- The failure of not winning re-election seemed to devastate Boy.
- Boy felt he had done everything he had ever wanted to do.
- Boy told Dunstan he wished that he could get in his car and drive away from everything.
- Mrs. Dempster died the year after Boys' second marriage.
- Dunstan begged for forgiveness because even though he had done is best he didn't think he loved enough.
- The following summer Dunstan went to Europe and visited the Bollandists.
- Dunstan went to visit the old Padre Blazon in the hospital.
- After visiting with Blazon he went to the see a exhibition in the Cathedral and there at last was his Little Madonna he had seen the bad night at Passchendaele.
- Boy Staunton was found dead in his car in the Toronto harbour.
- Dunstan tells of his meeting with Paul, Boy and himself when they discussed the past and what happened to Mrs. Dempster.
- Boy insisted he didn't remember any of it.
- Dunstan kept the rock in a box with the engraving.
- It mysteriously disappeared and was found in Boys mouth when he died.
- Dunstan went off to Switzerland and joined the Basso and the Brazen Head.

This part was the ending of the novel, which basically gave a resolution to every conflict through out the novel. The story ends with Dunstan telling the head master that Boy’s death created and uproar and that he went off to Switzerland and joined the Basso and the Brazen Head.

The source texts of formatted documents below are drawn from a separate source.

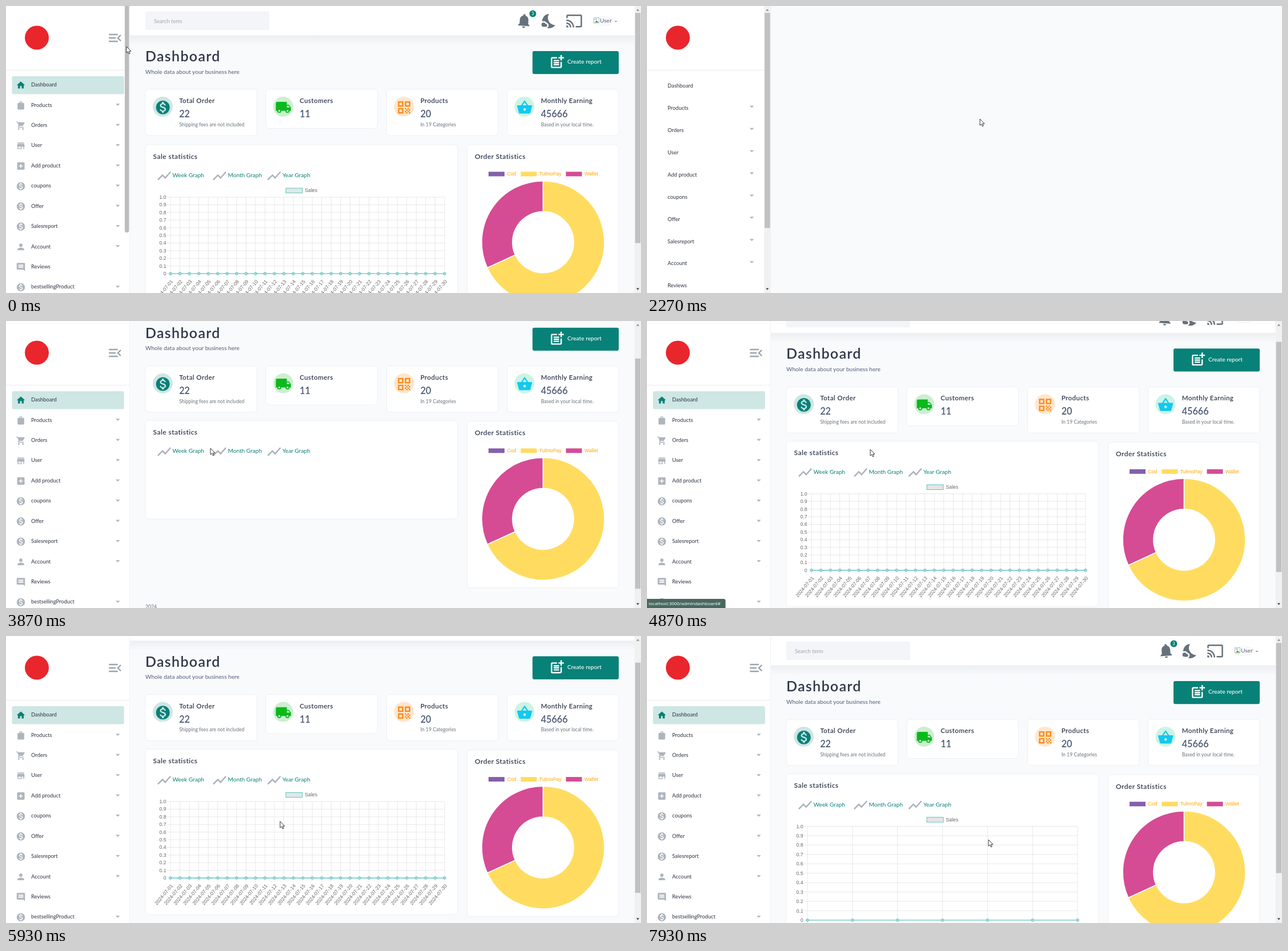
An HTML page for the animation above (8000 ms loop, 1112x503 px).

```html
<!DOCTYPE html>
<html lang="en">
<head>
<meta charset="utf-8">
<title>Dashboard</title>
<style>
html, body { margin: 0; width: 100%; height: 100%; overflow: hidden; background: #f9fafc; }
svg { display: block; width: 100vw; height: 100vh; font-family: Lato, sans-serif; }
text { white-space: pre; }
.nav { font-size: 9.41px; fill: #2d3442; }
.h1 { font-size: 25px; font-weight: 600; letter-spacing: 1.3px; fill: #2e374a; }
.h2 { font-size: 12px; font-weight: 600; letter-spacing: .45px; fill: #2e374a; }
.h3 { font-size: 11.6px; font-weight: 600; letter-spacing: .4px; fill: #2e374a; }
.num { font-size: 16.2px; font-weight: 600; fill: #4a5873; }
.body { font-size: 10.14px; fill: #4f5d77; }
.small { font-size: 8.69px; fill: #6c757d; }
.hint { font-size: 9.41px; fill: #a0a4aa; }
.link { font-size: 10.14px; fill: #088178; }
.btn { font-size: 10.14px; font-weight: 500; fill: #fff; }
.axis, .key { font: 8.69px "Liberation Sans", Arial, sans-serif; fill: #666; }
.key { fill: #ffa500; }
.status { font: 7.95px "Noto Sans", sans-serif; fill: #fff; }
.card { fill: #fff; stroke: #edeff2; }
</style>
</head>
<body>
<svg id="stage" viewBox="0 0 1112 503" preserveAspectRatio="none"></svg>
<script>
const LOOP = 8000, TEAL = '#088178', GREY = '#adb5bd', LINE = '#4bc0c0';
const ICON = {
  home: 'M10 20v-6h4v6h5v-8h3L12 3 2 12h3v8z',
  bag: 'M18 6h-2c0-2.21-1.79-4-4-4S8 3.79 8 6H6c-1.1 0-2 .9-2 2v12c0 1.1.9 2 2 2h12c1.1 0 2-.9 2-2V8c0-1.1-.9-2-2-2zm-6-2c1.1 0 2 .9 2 2h-4c0-1.1.9-2 2-2z',
  cart: 'M7 18a2 2 0 1 0 0 4 2 2 0 0 0 0-4zM1 2v2h2l3.6 7.59-1.35 2.45C4.5 15.4 5.5 17 7 17h12v-2H7.42c-.14 0-.25-.11-.25-.25l.93-1.75h7.45c.75 0 1.41-.41 1.75-1.03l3.58-6.49A1 1 0 0 0 20 4H5.21l-.94-2H1zm16 16a2 2 0 1 0 0 4 2 2 0 0 0 0-4z',
  store: 'M20 4H4v2h16V4zm1 10v-2l-1-5H4l-1 5v2h1v6h10v-6h4v6h2v-6h1zm-9 4H6v-4h6v4z',
  add: 'M19 3H5a2 2 0 0 0-2 2v14a2 2 0 0 0 2 2h14a2 2 0 0 0 2-2V5a2 2 0 0 0-2-2zm-2 10h-4v4h-2v-4H7v-2h4V7h2v4h4v2z',
  coin: 'M12 2a10 10 0 1 0 0 20 10 10 0 0 0 0-20zm1.41 16.09V20h-2.67v-1.93c-1.71-.36-3.16-1.46-3.27-3.4h1.96c.1 1.05.82 1.87 2.65 1.87 1.96 0 2.4-.98 2.4-1.59 0-.83-.44-1.61-2.67-2.14-2.48-.6-4.18-1.62-4.18-3.67 0-1.72 1.39-2.84 3.11-3.21V4h2.67v1.95c1.86.45 2.79 1.86 2.85 3.39H14.3c-.05-1.11-.64-1.87-2.22-1.87-1.5 0-2.4.68-2.4 1.64 0 .84.65 1.39 2.67 1.91s4.18 1.39 4.18 3.91c-.01 1.83-1.38 2.83-3.12 3.16z',
  person: 'M12 12a4 4 0 1 0 0-8 4 4 0 0 0 0 8zm0 2c-2.67 0-8 1.34-8 4v2h16v-2c0-2.66-5.33-4-8-4z',
  comment: 'M22 4a2 2 0 0 0-2-2H4a2 2 0 0 0-2 2v12c0 1.1.9 2 2 2h14l4 4V4zM18 14H6v-2h12v2zm0-3H6V9h12v2zm0-3H6V6h12v2z',
  bell: 'M12 22c1.1 0 2-.9 2-2h-4a2 2 0 0 0 2 2zm6-6v-5c0-3.07-1.64-5.64-4.5-6.32V4a1.5 1.5 0 0 0-3 0v.68C7.63 5.36 6 7.92 6 11v5l-2 2v1h16v-1l-2-2z',
  night: 'M11.1 12.08c-2.33-4.51-.5-8.48.53-10.07C6.27 2.2 1.98 6.59 2 12.42c.62-.27 1.29-.42 2-.42 1.66 0 3.18.83 4.1 2.15A4.01 4.01 0 0 1 11 18c0 1.52-.87 2.83-2.12 3.51.98.32 2.03.5 3.11.5 3.5 0 6.58-1.8 8.37-4.52-2.36.23-6.98-.97-9.26-5.41zM7 16h-.18C6.4 14.84 5.3 14 4 14a3 3 0 0 0 0 6h3a2 2 0 0 0 0-4z',
  cast: 'M21 3H3a2 2 0 0 0-2 2v3h2V5h18v14h-7v2h7a2 2 0 0 0 2-2V5a2 2 0 0 0-2-2zM1 18v3h3c0-1.66-1.34-3-3-3zm0-4v2c2.76 0 5 2.24 5 5h2c0-3.87-3.13-7-7-7zm0-4v2a9 9 0 0 1 9 9h2c0-6.08-4.93-11-11-11z',
  truck: 'M20 8h-3V4H3c-1.1 0-2 .9-2 2v11h2a3 3 0 0 0 6 0h6a3 3 0 0 0 6 0h2v-5l-3-4zM6 18.5a1.5 1.5 0 1 1 0-3 1.5 1.5 0 0 1 0 3zm13.5-9l1.96 2.5H17V9.5h2.5zm-1.5 9a1.5 1.5 0 1 1 0-3 1.5 1.5 0 0 1 0 3z',
  grid: 'M3 11h8V3H3v8zm2-6h4v4H5V5zM3 21h8v-8H3v8zm2-6h4v4H5v-4zM13 3v8h8V3h-8zm6 6h-4V5h4v4zM19 19h2v2h-2zM13 13h2v2h-2zM15 15h2v2h-2zM13 17h2v2h-2zM15 19h2v2h-2zM17 17h2v2h-2zM17 13h2v2h-2zM19 15h2v2h-2z',
  basket: 'M17.21 9l-4.38-6.56a1 1 0 0 0-1.66 0L6.79 9H2c-.55 0-1 .45-1 1l2.58 9.54c.23.84 1 1.46 1.92 1.46h13c.92 0 1.69-.62 1.93-1.46L23 10c0-.55-.45-1-1-1h-4.79zM9 9l3-4.4L15 9H9zm3 8a2 2 0 1 1 0-4 2 2 0 0 1 0 4z',
  menu: 'M3 18h13v-2H3v2zm0-5h10v-2H3v2zm0-7v2h13V6H3zm18 9.59L17.42 12 21 8.41 19.59 7l-5 5 5 5z',
  report: 'M17 19H5V7h7V5H5a2 2 0 0 0-2 2v12c0 1.1.9 2 2 2h12a2 2 0 0 0 2-2v-7h-2zM19 2h-2v3h-3v2h3v3h2V7h3V5h-3zM7 9h8v2H7zM7 12v2h8v-2zM7 15h8v2H7z',
  trend: 'M3.5 18.49l6-6.01 4 4L22 6.92l-1.41-1.41-7.09 7.97-4-4L2 16.99z'
};
const NAV = [['Dashboard', 'home'], ['Products', 'bag'], ['Orders', 'cart'], ['User', 'store'],
  ['Add product', 'add'], ['coupons', 'coin'], ['Offer', 'coin'], ['Salesreport', 'coin'],
  ['Account', 'person'], ['Reviews', 'comment'], ['bestsellingProduct', 'coin']];
const STATS = [
  [244, 'Total Order', '22', 'Shipping fees are not included', 'coin', TEAL, '#cfe6e3'],
  [455, 'Customers', '11', '', 'truck', '#0bb91c', '#ccefd0'],
  [666.5, 'Products', '20', 'In 19 Categories', 'grid', '#ff8a15', '#fee6cf'],
  [877.5, 'Monthly Earning', '45666', 'Based in your local time.', 'basket', '#12c9f0', '#cdf3e6']];
const LINKS = [['Week Graph', 265], ['Month Graph', 362], ['Year Graph', 457.5]];

// Markup helpers
const text = (x, y, cls, s, more = '') => `<text x="${x}" y="${y}" class="${cls}" ${more}>${s}</text>`;
const rect = (x, y, w, h, fill, more = '') => `<rect x="${x}" y="${y}" width="${w}" height="${h}" fill="${fill}" ${more}/>`;
const circle = (x, y, r, fill, more = '') => `<circle cx="${x}" cy="${y}" r="${r}" fill="${fill}" ${more}/>`;
const path = (d, fill, more = '') => `<path d="${d}" fill="${fill}" ${more}/>`;
const group = (id, body, more = '') => `<g id="${id}" ${more}>${body}</g>`;
const icon = (name, x, y, k, fill) =>
  path(ICON[name], fill, `transform="translate(${x - 12 * k} ${y - 12 * k}) scale(${k})" fill-rule="evenodd"`);
const caret = (x, y, w = 3.7, fill = GREY) => path(`M${x - w} ${y - w / 2}h${2 * w}l${-w} ${w}z`, fill);
const card = (x, y, w, h, more = '') => rect(x, y, w, h, '#fff', `rx="6" class="card" ${more}`);
const hasMenu = name => name !== 'Dashboard' && name !== 'Reviews';

function scrollbar(x, thumb, height) {
  return rect(x, 0, 12, 503, '#f1f1f1') + rect(x + 1, 12, 9.5, height, '#c1c1c1', `id="${thumb}"`) +
    path(`M${x + 3} 8.5h5.4l-2.7-3.2z`, '#8a8a8a') + path(`M${x + 3} 494.5h5.4l-2.7 3.2z`, '#444');
}

function sidebar() {
  const items = NAV.map(([name, ico], i) => {
    const y = 138 + 35.42 * i;
    return icon(ico, 26, y + .8, .724, i ? GREY : TEAL) + text(44, y + 3.2, 'nav', name) +
      (hasMenu(name) ? caret(195.8, y - .2) : '');
  }).join('');
  return rect(0, 0, 216.5, 503, '#fff') + rect(216.2, 0, .8, 503, '#eceef0') + rect(0, 112, 216.5, 1, '#ececec') +
    circle(54, 55.5, 21, '#e9262c') + icon('menu', 191, 56, 1.2, '#9ba4ad') +
    rect(10.5, 123, 196.3, 31.5, '#cee6e4', 'rx="3"') + items +
    rect(208, -5, 7.5, 402, '#bdbdbd', 'id="rail" rx="3.5"');
}

function blankPage() {
  const items = NAV.slice(0, 10).map(([name], i) => {
    const y = 140 + 38.9 * i;
    return text(36, y + 3.2, 'nav', name) + (hasMenu(name) ? caret(183.5, y - 2.2) : '');
  }).join('');
  return rect(0, 0, 1112, 503, '#f9fafc') + rect(0, 0, 205, 503, '#fff') + rect(0, 112, 205, 1, '#ececec') +
    circle(54, 55.5, 21, '#e9262c') + items + scrollbar(205, 'sideThumb', 377);
}

function header() {
  return rect(217, 51, 884, 18, 'url(#shade)') + rect(217, 0, 884, 51.5, '#fff') +
    rect(244, 9.5, 217, 32.5, '#f4f5f9', 'rx="3"') + text(259, 29.5, 'hint', 'Search term') +
    group('bell', icon('bell', 908, 26, 1.25, '#66717b')) + circle(922.5, 13.5, 6, TEAL) +
    text(922.5, 16.3, 'btn', '3', 'text-anchor="middle" style="font-size:7.5px"') +
    icon('night', 951.5, 26.5, 1.25, '#66717b') + icon('cast', 995, 26.3, 1.25, '#66717b') +
    '<ellipse cx="1045" cy="26.5" rx="17" ry="7.5" fill="none" stroke="#eee"/>' +
    rect(1029.5, 20.5, 9, 9.5, '#fff', 'stroke="#b4bac0"') + path('M1031 29l3-4 4 4z', '#4fa64f') +
    rect(1031, 22, 4, 2, '#9cc3ee') + text(1040, 29, 'body', 'User') + caret(1068, 27.3, 2.6, '#999');
}

function stat([x, title, num, note, ico, color, tint], i) {
  return group('card' + i, card(x, 146, 195.5, note ? 81 : 68.5) + circle(x + 30.5, 176.5, 17.5, tint) +
    icon(ico, x + 30.7, 177.7, 1.2, color) + text(x + 59.2, 170, 'h3', title) +
    text(x + 59.2, 195, 'num', num) + text(x + 59.2, 210.8, 'small', note));
}

function chart(id, x0, x1, step, count, label) {
  const bottom = 335 + 10 * step, dx = (x1 - x0) / (count - 1);
  let out = rect(490, 319.2, 29, 8.5, '#e5e5e5', `stroke="${LINE}" stroke-width=".9"`) + text(523.3, 326, 'axis', 'Sales');
  let grid = '', dots = '';
  for (let i = 0; i <= 10; i++) {
    const y = 335 + i * step;
    grid += `M${x0 - 6} ${y}H${x1}`;
    out += text(x0 - 7.5, y + 3, 'axis', i < 10 ? (1 - i / 10).toFixed(1) : '0', 'text-anchor="end"');
  }
  for (let i = 0; i < count; i++) {
    const x = x0 + i * dx;
    grid += `M${x} 335V${bottom + 6}`;
    dots += circle(x, bottom, 2.3, '#b9d6d6', `stroke="${LINE}" stroke-width=".9"`);
    out += label(x, bottom, i);
  }
  return group(id, out + path(grid, 'none', 'stroke="#e3e3e3" stroke-width=".8"') +
    path(`M${x0} ${bottom}H${x1}`, 'none', `stroke="${LINE}" stroke-width="1.2"`) + dots);
}
const day = n => '2024-07-' + String(n).padStart(2, '0');
const slanted = (x, y, i) => text(0, 0, 'axis', day(i + 1),
  `text-anchor="end" transform="translate(${x + 4.8} ${y + 14}) rotate(-50)"`);
const level = (x, y, i) => text(x, y + 15, 'axis', day(i + 24), 'text-anchor="middle"');

function saleCard() {
  return group('sale', card(244, 243, 547, 290, 'id="saleBox"') + text(257.5, 267.5, 'h2', 'Sale statistics') +
    LINKS.map(([name, x], i) => icon('trend', x + 12, 297.7, 1.2, '#abb2b9') +
      text(x + 26.4, 300, 'link', name, `id="link${i}"`)).join('') +
    chart('month', 288, 768, 13.4, 30, slanted) + chart('week', 281, 754, 16.45, 7, level));
}

function orderCard() {
  const key = (x, color, name) => rect(x, 290.5, 28, 8, color) + text(x + 32.4, 297.3, 'key', name);
  return card(807.5, 243, 265.5, 292) + text(821, 267.5, 'h2', 'Order Statistics') +
    key(845, '#8460ab', 'Cod') + key(901.5, '#ffdc60', 'TulmoPay') + key(980.5, '#d54c94', 'Wallet') +
    path('', '#ffdc60', 'id="arcA" stroke="#fff" stroke-width="1.6"') +
    path('', '#d54c94', 'id="arcB" stroke="#fff" stroke-width="1.6"');
}

const page = header() + text(244, 97, 'h1', 'Dashboard') + text(244, 118.5, 'body', 'Whole data about your business here') +
  rect(922, 79, 151, 40.3, TEAL, 'rx="3"') + icon('report', 965, 98, 1.2, '#fff') +
  text(983, 101.3, 'btn', 'Create report') + STATS.map(stat).join('') + saleCard() + orderCard() +
  text(244, 571, 'small', '2024');

document.getElementById('stage').innerHTML =
  `<defs><linearGradient id="shade" x2="0" y2="1"><stop stop-color="#eceef1"/><stop offset="1" stop-color="#f9fafc"/></linearGradient></defs>` +
  rect(0, 0, 1112, 503, '#f9fafc') +
  group('app', group('page', page) + scrollbar(1100.7, 'thumb', 403.5) + sidebar()) +
  group('blank', blankPage()) +
  group('status', path('M0 487h134q3.5 0 3.5 3.5V503H0z', '#48685f') + text(3, 498.3, 'status', 'localhost:3000/admindashboard#')) +
  group('cursor', path('M0 0V11.2L2.6 8.9 4.3 12.9 6.2 12.1 4.5 8.2H8z', '#fff', 'stroke="#222" stroke-width=".9"'));

// Motion tracks: [time, ...values], eased between neighbours
const POINTER = [[0, 211, 71], [300, 104, 85], [500, 108, 88], [900, 235, 110], [1200, 412, 122], [1400, 413, 122],
  [2200, 583, 198], [3000, 583, 198], [3350, 410, 130], [3870, 358, 223], [3930, 364, 223], [4270, 391, 225],
  [5500, 391, 225], [5930, 480, 325], [6270, 330, 267], [6400, 330, 267], [6670, 321, 245], [7350, 321, 245], [7930, 598, 357]];
const SCROLL = [[0, 0], [2780, 0], [3060, 67.2], [4670, 67.2], [5050, 0], [5530, 0], [5880, 43.4], [5950, 43.4],
  [6200, 41.2], [7200, 41.2], [7600, 0]];
const STATUS = [[0, 0], [4000, 0], [4150, 1], [5200, 1], [5340, 0], [6860, 0], [6925, 1], [7500, 1], [7640, 0]];
const RAIL = [[0, 1], [930, 1], [1200, 0]];

function at(track, t) {
  const i = track.findIndex(k => k[0] > t);
  if (i < 0) return track[track.length - 1].slice(1);
  const a = track[i - 1], b = track[i], p = (t - a[0]) / (b[0] - a[0]), e = p * p * (3 - 2 * p);
  return a.slice(1).map((v, j) => v + (b[j + 1] - v) * e);
}

function arc(from, to) {
  if (to - from < .1) return '';
  const outer = 107.4, inner = 53.6, big = to - from > 180 ? 1 : 0;
  const point = (r, deg) => {
    const a = (deg - 90) * Math.PI / 180;
    return `${(940.5 + r * Math.cos(a)).toFixed(2)} ${(414 + r * Math.sin(a)).toFixed(2)}`;
  };
  return `M${point(outer, from)}A${outer} ${outer} 0 ${big} 1 ${point(outer, to)}` +
    `L${point(inner, to)}A${inner} ${inner} 0 ${big} 0 ${point(inner, from)}Z`;
}

const nodes = {};
const set = (id, name, value) =>
  (nodes[id] = nodes[id] || document.getElementById(id)).setAttribute(name, value);
const show = (id, on) => set(id, 'display', on ? 'inline' : 'none');

function draw(t) {
  const [x, y] = at(POINTER, t), [scroll] = at(SCROLL, t), [status] = at(STATUS, t);
  const reloading = t >= 2260 && t < 2620;
  const chartKind = t < 2260 || (t >= 4800 && t < 7400) ? 'month' : t >= 7400 ? 'week' : '';
  const over = (left, top, w, h) => x >= left && x <= left + w && y + scroll >= top && y + scroll <= top + h;
  const lift = (id, on) => set(id, 'transform', `translate(0 ${on ? -1.5 : 0})`);

  show('app', !reloading);
  show('blank', reloading);
  show('month', chartKind === 'month');
  show('week', chartKind === 'week');
  set('page', 'transform', `translate(0 ${-scroll})`);
  set('thumb', 'y', 12 + scroll * .8);
  set('cursor', 'transform', `translate(${x} ${y})`);
  set('status', 'opacity', status);
  set('rail', 'opacity', at(RAIL, t)[0]);
  set('rail', 'x', t < 100 ? 208 : 211);
  set('rail', 'width', t < 100 ? 7.5 : 4.5);
  set('bell', 'transform', `rotate(${4 * Math.cos(t / 1220 * 2 * Math.PI)} 908 15)`);

  const boxHeight = chartKind ? 290 : 172.5;
  set('saleBox', 'height', boxHeight);
  lift('sale', over(244, 243, 547, boxHeight));
  STATS.forEach((s, i) => lift('card' + i, over(s[0], 146, 195.5, s[3] ? 81 : 68.5)));
  LINKS.forEach((l, i) => set('link' + i, 'style', over(l[1], 284, 86, 22) ? 'fill:#2255b0' : ''));

  const p = t < 2260 ? 1 : Math.min(1, Math.max(0, (t - 2870) / 1000));
  const grown = 360 * (1 - (1 - p) ** 4), split = grown * 15 / 22;
  set('arcA', 'd', arc(0, split));
  set('arcB', 'd', arc(split, grown));
}

const start = performance.now();
function tick() {
  draw((performance.now() - start) % LOOP);
  requestAnimationFrame(tick);
}
tick();
</script>
</body>
</html>
```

It was called “The Soiree of Illusions” because that was the name of Eisengrim’s show, and it also refers to an evening in which illusions are shattered.